*Activity*
Could you copy each line of the listing below that has the word "chips"?

*The records*

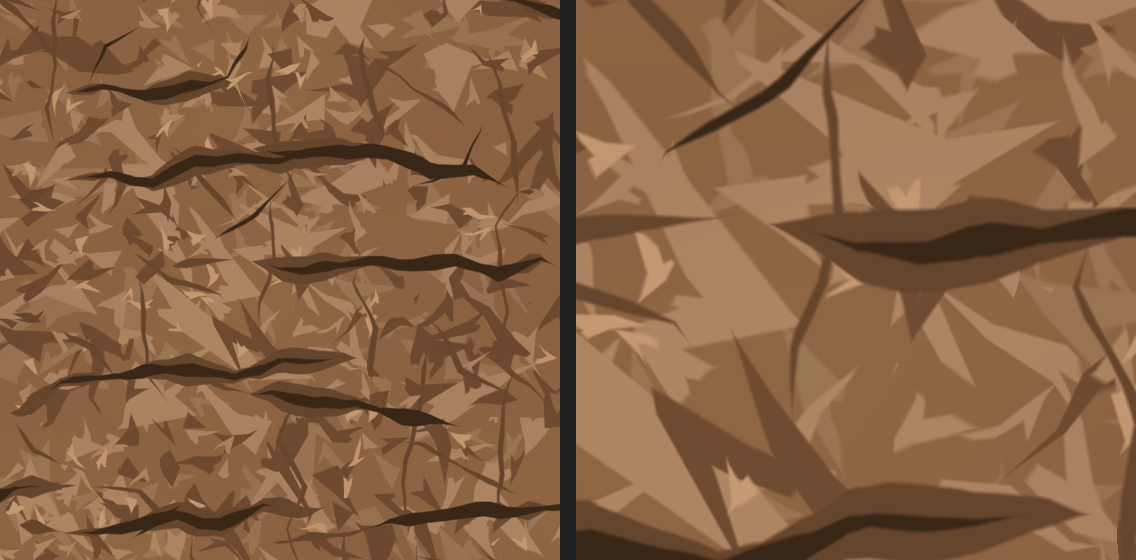
Left: the whole. Right: its middle third, enlarged.
Reproduce this pattern procedurally as a WebGL 1 fragment shader.

```glsl
precision highp float;
uniform vec2 u_resolution;

const vec3 BARK = vec3(0.55, 0.39, 0.26);
const vec3 SHADE = vec3(0.43, 0.29, 0.19);
const vec3 TAN = vec3(0.60, 0.45, 0.32);
const vec3 LIGHT = vec3(0.67, 0.51, 0.38);
const vec3 PALE = vec3(0.76, 0.59, 0.44);
const vec3 CREVICE = vec3(0.22, 0.15, 0.09);
const float SOFT = 0.0018;

float hash(vec2 p) {
  return fract(sin(dot(p, vec2(127.1, 311.7))) * 43758.545);
}

vec2 hash2(vec2 p) {
  return vec2(hash(p), hash(p + 37.7));
}

// Piecewise linear noise: straight runs joined by sharp kinks
float jag(float x, float seed) {
  float i = floor(x);
  return mix(hash(vec2(i, seed)), hash(vec2(i + 1.0, seed)), x - i);
}

mat2 rotation(float a) {
  float c = cos(a), s = sin(a);
  return mat2(c, s, -s, c);
}

vec2 kink(vec2 p, float freq, float amount, float seed) {
  float x = jag(dot(p, vec2(0.35, 1.0)) * freq, seed);
  float y = jag(dot(p, vec2(1.0, -0.4)) * freq, seed + 5.0);
  return p + amount * (vec2(x, y) - 0.5);
}

// Triangle with random sides and a wedge cut out of one end
float shard(vec2 q, vec2 id) {
  q = rotation(6.283 * hash(id + 3.1)) * q * vec2(0.75, 1.35);
  float d = -1.0;
  for (int k = 0; k < 3; k++) {
    float fk = float(k);
    vec2 h = hash2(id + 11.3 * (fk + 1.0));
    float a = fk * 2.094 + 0.8 * (h.x - 0.5);
    d = max(d, dot(q, vec2(cos(a), sin(a))) - mix(0.13, 0.28, h.y));
  }
  float notch = q.x - mix(-0.05, 0.22, hash(id + 7.9)) - 0.7 * abs(q.y);
  return max(d, notch);
}

// Coverage of shards scattered one per cell
float shards(vec2 p, float scale, float density, float seed) {
  p = kink(p, scale * 1.7, 0.42 / scale, seed) * scale + seed * 13.0;
  vec2 base = floor(p);
  float d = 1.0;
  for (int j = -1; j <= 1; j++) {
    for (int i = -1; i <= 1; i++) {
      vec2 id = base + vec2(float(i), float(j));
      if (hash(id + 0.5) < density) {
        vec2 centre = id + 0.2 + 0.6 * hash2(id + 1.7);
        d = min(d, shard(p - centre, id));
      }
    }
  }
  return smoothstep(SOFT, -SOFT, d / scale);
}

// Distance to tapered, kinked cracks running along x
float cracks(vec2 p, vec2 grid, float width, float density, float seed) {
  vec2 base = floor(p * grid);
  float d = 1.0;
  for (int j = -1; j <= 1; j++) {
    for (int i = -1; i <= 1; i++) {
      vec2 id = base + vec2(float(i), float(j));
      vec2 h = hash2(id + seed);
      if (hash(id + seed + 9.2) < density) {
        vec2 q = p - (id + 0.2 + 0.6 * h) / grid;
        float s = seed + hash(id + 4.4);
        float halfLength = mix(0.24, 0.58, h.y) / grid.x;
        float bend = 0.5 * (h.x - 0.5) * q.x + 0.05 * (jag(q.x * 13.0, s) - 0.5);
        float taper = min(1.0, 2.5 * (1.0 - abs(q.x) / halfLength));
        float w = width * taper * (0.35 + jag(q.x * 24.0, s + 2.0));
        d = min(d, abs(q.y - bend) - w);
      }
    }
  }
  return d;
}

float fill(float d) {
  return smoothstep(SOFT, -SOFT, d);
}

void main() {
  vec2 p = gl_FragCoord.xy / u_resolution;
  float zone = sin(p.x * 7.0 + 2.0 * sin(p.y * 5.0)) * sin(p.y * 8.0 + 1.3);

  // Flat chips, from broad and pale to small and dark
  vec3 color = BARK;
  color = mix(color, TAN, shards(p, 7.0, 0.5, 1.0));
  color = mix(color, TAN, shards(p, 15.0, 0.35, 2.0));
  color = mix(color, LIGHT, shards(p, 5.5, 0.36, 3.0));
  color = mix(color, LIGHT, shards(p, 12.0, 0.42 + 0.2 * zone, 4.0));
  color = mix(color, SHADE, shards(p, 8.5, 0.38 - 0.15 * zone, 5.0));
  color = mix(color, SHADE, shards(p, 15.0, 0.42 - 0.15 * zone, 6.0));
  color = mix(color, LIGHT, shards(p, 21.0, 0.22 + 0.15 * zone, 7.0));
  color = mix(color, PALE, shards(p, 25.0, 0.07 + 0.06 * zone, 8.0));
  color *= 1.0 + 0.025 * zone * vec3(0.6, 1.0, 0.8);

  // Fine streaks, then deep cracks with a shaded fringe
  vec2 k = kink(p, 30.0, 0.008, 9.0);
  float upright = cracks(k.yx, vec2(3.0, 5.0), 0.0045, 0.55, 21.0);
  float slanted = cracks(rotation(0.65) * k, vec2(5.0, 6.0), 0.005, 0.4, 33.0);
  float deep = cracks(k, vec2(2.0, 5.0), 0.0115, 0.85, 47.0);
  float twigs = cracks(rotation(-0.8) * k, vec2(6.0, 5.0), 0.0035, 0.25, 58.0);
  float fringe = 0.035 * (jag(p.x * 18.0, 6.0) - 0.4);
  color = mix(color, SHADE * 0.93, fill(min(min(upright, slanted), deep - fringe)));
  color = mix(color, CREVICE, fill(min(deep, twigs)));
  gl_FragColor = vec4(color, 1.0);
}
```
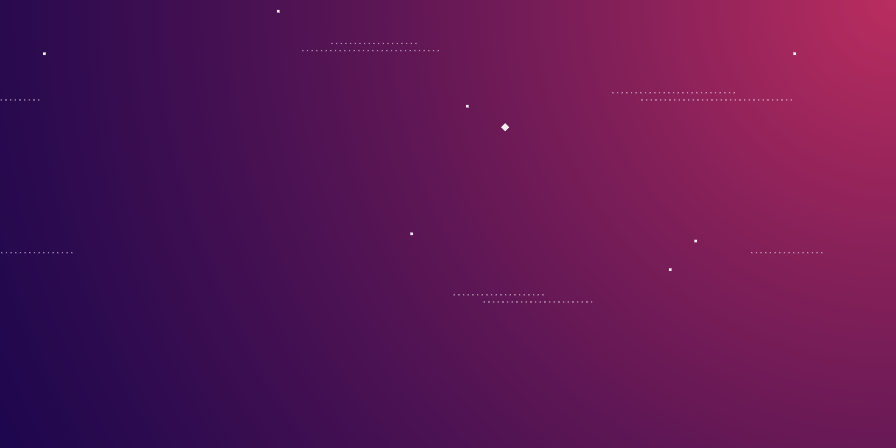
This background is drawn by a WebGL 2 fragment shader. Its source:

```glsl
#version 300 es
precision highp float;

uniform vec2 u_resolution;
out vec4 outColor;

// Soft coverage of a shape from its signed distance
float coverage(float dist, float pixel) {
    return 1.0 - smoothstep(-0.5 * pixel, 0.5 * pixel, dist);
}

float squareDistance(vec2 p, float halfSize) {
    return max(abs(p.x), abs(p.y)) - halfSize;
}

float diamondDistance(vec2 p, float radius) {
    return (abs(p.x) + abs(p.y) - radius) * 0.7071;
}

// Row of evenly spaced dots: xy = first dot, z = number of steps
float dottedRow(vec2 p, vec3 row, float pixel) {
    vec2 q = p - row.xy;
    float pitch = 1.0 / 96.0;
    q.x -= pitch * clamp(round(q.x / pitch), 0.0, row.z);
    return coverage(squareDistance(q, 0.0014), pixel);
}

const vec2 stars[7] = vec2[7](
    vec2(0.621, 0.975), vec2(0.099, 0.880), vec2(1.774, 0.880),
    vec2(1.043, 0.763), vec2(0.919, 0.478), vec2(1.553, 0.462),
    vec2(1.496, 0.398));

const vec3 rows[9] = vec3[9](
    vec3(0.741, 0.903, 18.0), vec3(0.676, 0.887, 29.0),
    vec3(1.368, 0.793, 26.0), vec3(1.433, 0.777, 32.0),
    vec3(0.003, 0.777, 8.0), vec3(0.004, 0.436, 15.0),
    vec3(1.678, 0.436, 15.0), vec3(1.014, 0.342, 19.0),
    vec3(1.081, 0.326, 23.0));

void main() {
    vec2 p = gl_FragCoord.xy / u_resolution.y;
    float pixel = 1.0 / u_resolution.y;

    // Crimson glow from the upper right corner, fading into indigo
    float d = distance(p, vec2(u_resolution.x / u_resolution.y, 1.0));
    float glow = clamp(1.0 - 0.5855 * d + 0.063 * d * d, 0.0, 1.0);
    vec3 indigo = vec3(0.11, 0.025, 0.303);
    vec3 crimson = vec3(0.73, 0.177, 0.372);
    vec3 color = mix(indigo, crimson, glow);

    // Faint dotted trails
    float trails = 0.0;
    for (int i = 0; i < 9; i++) {
        trails = max(trails, dottedRow(p, rows[i], pixel));
    }
    color = mix(color, vec3(1.0), 0.55 * trails);

    // Small square stars and one larger diamond
    float sparkle = coverage(diamondDistance(p - vec2(1.1276, 0.716), 0.0092), pixel);
    for (int i = 0; i < 7; i++) {
        sparkle = max(sparkle, coverage(squareDistance(p - stars[i], 0.003), pixel));
    }
    color = mix(color, vec3(1.0), 0.92 * sparkle);

    outColor = vec4(color, 1.0);
}
```
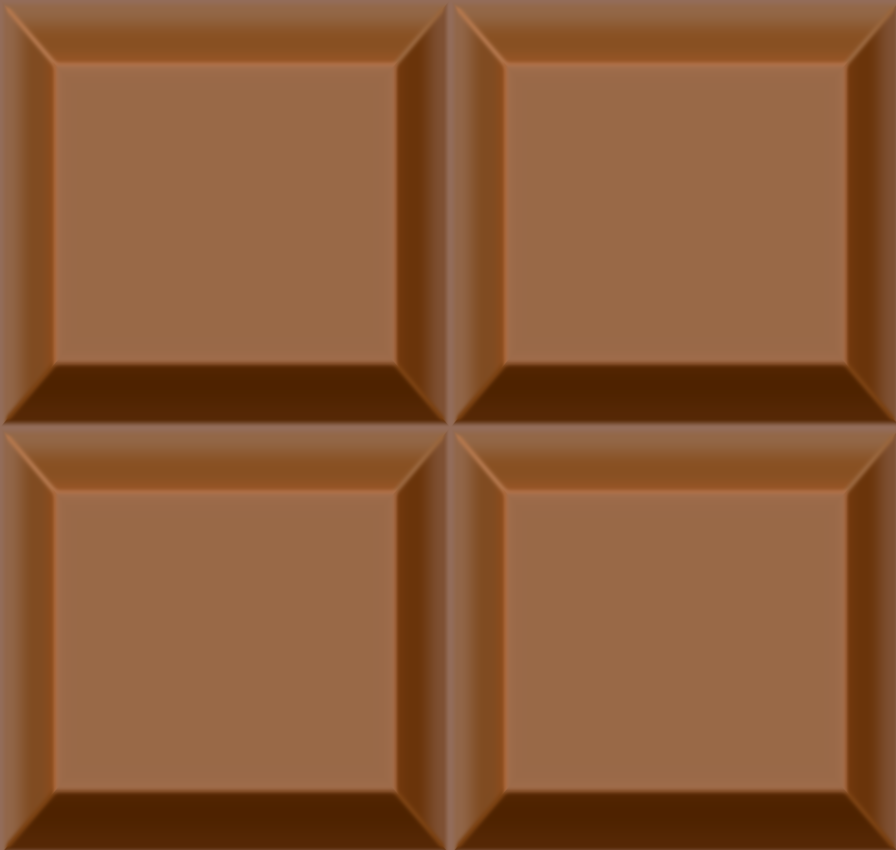
Reproduce this texture procedurally as a Shadertoy shader.

```glsl
const vec2 PERIOD = vec2(0.5026, 0.503);   // tile size as a share of the canvas
const vec2 BEVEL = vec2(0.122, 0.150);     // bevel size as a share of the tile

const vec3 FACE = vec3(0.600, 0.410, 0.280);
const vec3 FACE_GLOW = vec3(0.655, 0.445, 0.315);
const vec3 GUTTER = vec3(0.575, 0.425, 0.350);

// Soft line of the given half width around zero
float softLine(float d, float halfWidth) {
    float x = d / halfWidth;
    return exp(-x * x);
}

// Bevel shade from the gutter (s = 0) up to the face (s = 1)
vec3 bevelRamp(float s, vec3 outer, vec3 middle, vec3 inner) {
    vec3 c = mix(GUTTER, outer, smoothstep(0.0, 0.14, s));
    c = mix(c, middle, smoothstep(0.14, 0.62, s));
    return mix(c, inner, smoothstep(0.72, 0.98, s));
}

// Side bevels, lit from the left
vec3 sideBevel(float s, bool right) {
    return right
        ? bevelRamp(s, vec3(0.495, 0.315, 0.200), vec3(0.415, 0.205, 0.040), vec3(0.445, 0.220, 0.050))
        : bevelRamp(s, vec3(0.570, 0.400, 0.285), vec3(0.500, 0.295, 0.130), vec3(0.545, 0.295, 0.110));
}

// Upper and lower bevels, lit from above
vec3 levelBevel(float s, bool top) {
    return top
        ? bevelRamp(s, vec3(0.575, 0.405, 0.280), vec3(0.535, 0.315, 0.135), vec3(0.585, 0.330, 0.145))
        : bevelRamp(s, vec3(0.335, 0.155, 0.020), vec3(0.305, 0.135, 0.000), vec3(0.325, 0.145, 0.005));
}

// Mitre colour at each corner
vec3 ridgeColor(bool right, bool top) {
    if (!top) return vec3(0.480, 0.255, 0.070);
    return right ? vec3(0.600, 0.400, 0.240) : vec3(0.700, 0.465, 0.300);
}

// Raised tile: q runs from 0 to 1, pixel is one pixel in bevel units
vec3 tile(vec2 q, float pixel) {
    bool right = q.x > 0.5;
    bool top = q.y > 0.5;
    vec2 d = min(q, 1.0 - q) / BEVEL;
    float s = min(d.x, d.y);
    float across = d.x - d.y;

    // Four bevels joined along the diagonals
    float level = smoothstep(-pixel, pixel, across);
    vec3 color = mix(sideBevel(d.x, right), levelBevel(d.y, top), level);

    // Thin seam between neighbouring columns
    color = mix(color, GUTTER, 0.7 * softLine(d.x, 0.04));

    // Mitred ridges
    float ridge = softLine(across, 0.075) * smoothstep(0.05, 0.16, s);
    color = mix(color, ridgeColor(right, top), 0.9 * ridge);

    // Flat face with a faint glow inside its border
    vec3 face = mix(FACE, FACE_GLOW, exp(-max(s - 1.0, 0.0) / 0.09));
    float edge = max(pixel, 0.03);
    color = mix(color, face, smoothstep(1.0 - edge, 1.0 + edge, s));

    // Rim where the bevel meets the face
    vec3 levelRim = top ? vec3(0.685, 0.435, 0.275) : vec3(0.530, 0.315, 0.165);
    vec3 sideRim = right ? vec3(0.620, 0.380, 0.220) : vec3(0.665, 0.400, 0.220);
    vec3 rim = mix(sideRim, levelRim, level);
    return mix(color, rim, 0.75 * softLine(s - 1.0, 0.045));
}

void mainImage(out vec4 fragColor, in vec2 fragCoord) {
    vec2 uv = fragCoord / iResolution.xy;

    // Tiles are anchored to the upper left corner
    vec2 q = fract((uv - vec2(0.0, 1.0)) / PERIOD);
    vec2 pixel = 1.0 / (iResolution.xy * PERIOD * BEVEL);
    fragColor = vec4(tile(q, max(pixel.x, pixel.y)), 1.0);
}
```
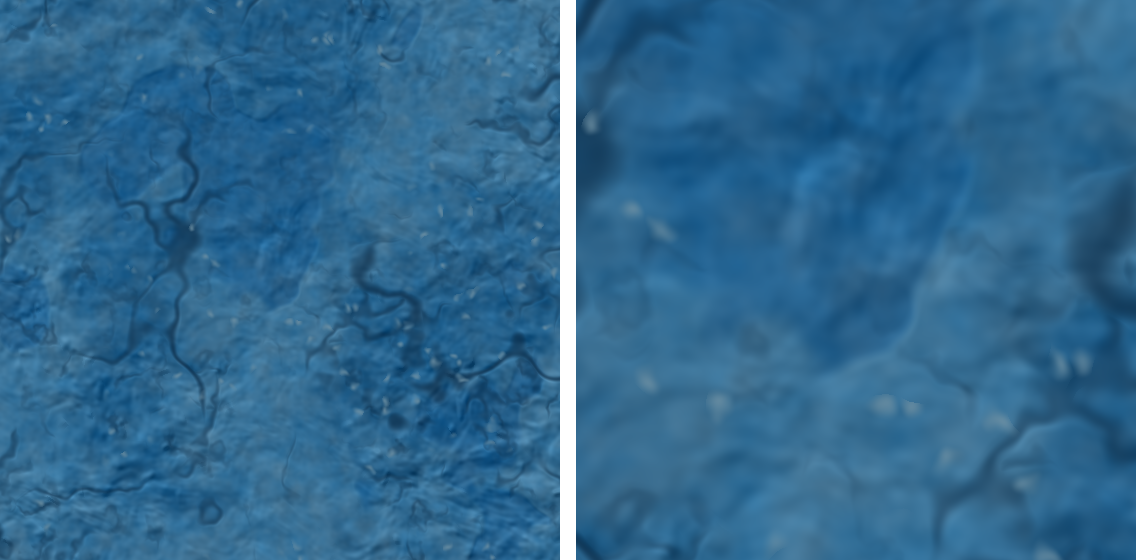
Left, the full canvas; right, a detail of the centre.
Write a Shadertoy shader that draws this texture.

```glsl
// Weathered blue plaster: a mottled, warped height field with recessed flakes,
// short dark creases and small chips, lit from the upper left by its slope and
// tinted between deep and chalky blue paint.

const vec3 DEEP_BLUE   = vec3(0.128, 0.365, 0.535);
const vec3 CHALKY_BLUE = vec3(0.224, 0.446, 0.594);
const vec3 RECESS_BLUE = vec3(0.112, 0.358, 0.545);
const vec3 DUSTY_SHIFT = vec3(0.080, -0.005, -0.065);
const vec3 CRACK_DARK  = vec3(0.045, 0.165, 0.270);
const vec3 CHIP_PALE   = vec3(0.430, 0.565, 0.640);
const vec2 TO_LIGHT    = vec2(-0.45, 0.89);

vec2 hash2(vec2 p) {
    p = vec2(dot(p, vec2(127.1, 311.7)), dot(p, vec2(269.5, 183.3)));
    return fract(sin(p) * 43758.5);
}

float noise(vec2 p) {
    vec2 i = floor(p), f = fract(p);
    f = f * f * (3.0 - 2.0 * f);
    float low  = mix(hash2(i).x, hash2(i + vec2(1, 0)).x, f.x);
    float high = mix(hash2(i + vec2(0, 1)).x, hash2(i + vec2(1, 1)).x, f.x);
    return mix(low, high, f.y);
}

// Layered noise, normalised to 0..1
float fbm(vec2 p, int octaves) {
    float sum = 0.0, total = 0.0, amp = 0.5;
    for (int i = 0; i < octaves; i++) {
        sum += amp * noise(p);
        total += amp;
        amp *= 0.5;
        p = mat2(1.6, 1.2, -1.2, 1.6) * p + 7.3;
    }
    return sum / total;
}

vec2 warp(vec2 p, float scale, float amount) {
    vec2 offset = vec2(fbm(p * scale, 3), fbm(p * scale + 31.7, 3)) - 0.5;
    return p + amount * offset;
}

// Cellular noise: distance to the nearest point and its random value
vec2 cells(vec2 p) {
    vec2 base = floor(p), result = vec2(8.0, 0.0);
    for (int y = -1; y <= 1; y++)
    for (int x = -1; x <= 1; x++) {
        vec2 id = base + vec2(x, y);
        vec2 h = hash2(id);
        float d = length(id + h - p);
        if (d < result.x) result = vec2(d, fract(h.x * 17.0 + h.y * 5.0));
    }
    return result;
}

// Sparse soft spots, slightly bent out of round
float chips(vec2 p, float scale, float share) {
    vec2 c = cells(warp(p, scale * 0.7, 1.2 / scale) * scale);
    return step(1.0 - share, c.y) * (1.0 - smoothstep(0.0, 0.45, c.x));
}

// Soft broken lines along a noise contour, tapering toward their ends
float creases(vec2 p, float scale, float width, float rarity) {
    float presence = smoothstep(rarity, rarity + 0.3, noise(p * scale * 1.5 + scale));
    float line = abs(fbm(p * scale + 13.0, 4) - 0.5);
    return presence * (1.0 - smoothstep(0.0, width * (0.4 + presence), line));
}

// Areas where the top coat has come away
float recesses(vec2 p) {
    return 1.0 - smoothstep(0.385, 0.425, fbm(warp(p, 6.0, 0.10) * 4.2 + 17.0, 4));
}

float creaseMap(vec2 p, float rough) {
    float major = creases(p, 4.0, 0.022, 0.50);
    float minor = creases(p + 2.3, 8.0, 0.035, 0.50);
    float tiny = creases(p + 4.7, 17.0, 0.065, 0.45);
    return max(major, max(0.7 * minor, mix(0.25, 0.6, rough) * tiny));
}

float relief(vec2 p, float rough) {
    vec2 q = warp(p, 7.0, 0.10);
    float h = fbm(q * vec2(21.0, 25.0), 3) * mix(0.32, 0.58, rough);
    h += 0.15 * fbm(q * 9.0 + 5.0, 2);
    h += 0.13 * chips(p, 34.0, 0.18) * rough;
    return h - 0.07 * recesses(p) - 0.08 * creaseMap(p, rough);
}

void mainImage(out vec4 fragColor, in vec2 fragCoord) {
    vec2 p = fragCoord / iResolution.y;

    // Rougher patches, denser toward the bottom
    float rough = smoothstep(0.36, 0.66, fbm(p * 4.0 + 11.0, 3) + 0.22 * (0.5 - p.y));

    // Paint tint, recessed coat, greyer and bluer blotches
    vec2 q = warp(p, 6.0, 0.14);
    float tint = fbm(q * 4.0 + 2.0, 4) + 0.35 * (fbm(q * 22.0, 3) - 0.5);
    vec3 color = mix(DEEP_BLUE, CHALKY_BLUE, smoothstep(0.24, 0.66, tint));
    color = mix(color, RECESS_BLUE, 0.75 * recesses(p));
    color += DUSTY_SHIFT * (fbm(p * 32.0 + 21.0, 3) - 0.45);

    // Directional light from the slope
    vec2 reach = 0.0040 * TO_LIGHT;
    float slope = relief(p - reach, rough) - relief(p + reach, rough);
    color += vec3(0.85, 1.0, 1.05) * clamp(slope * 0.75, -0.14, 0.12);

    // Soft mottled grain
    float grain = fbm(p * vec2(58.0, 66.0), 2) - 0.5;
    color += 0.095 * grain * mix(0.8, 1.15, rough);

    // Dark creases and clustered pale chips
    color = mix(color, CRACK_DARK, 0.62 * creaseMap(p, rough));
    float cluster = smoothstep(0.45, 0.8, noise(p * 9.0 + 3.0));
    color = mix(color, CHIP_PALE, 0.75 * cluster * chips(p + 9.0, 42.0, 0.14));

    fragColor = vec4(clamp(color, 0.0, 1.0), 1.0);
}
```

*Reply to the task*
  // Flat chips, from broad and pale to small and dark
// short dark creases and small chips, lit from the upper left by its slope and
float chips(vec2 p, float scale, float share) {
    h += 0.13 * chips(p, 34.0, 0.18) * rough;
    // Dark creases and clustered pale chips
    color = mix(color, CHIP_PALE, 0.75 * cluster * chips(p + 9.0, 42.0, 0.14));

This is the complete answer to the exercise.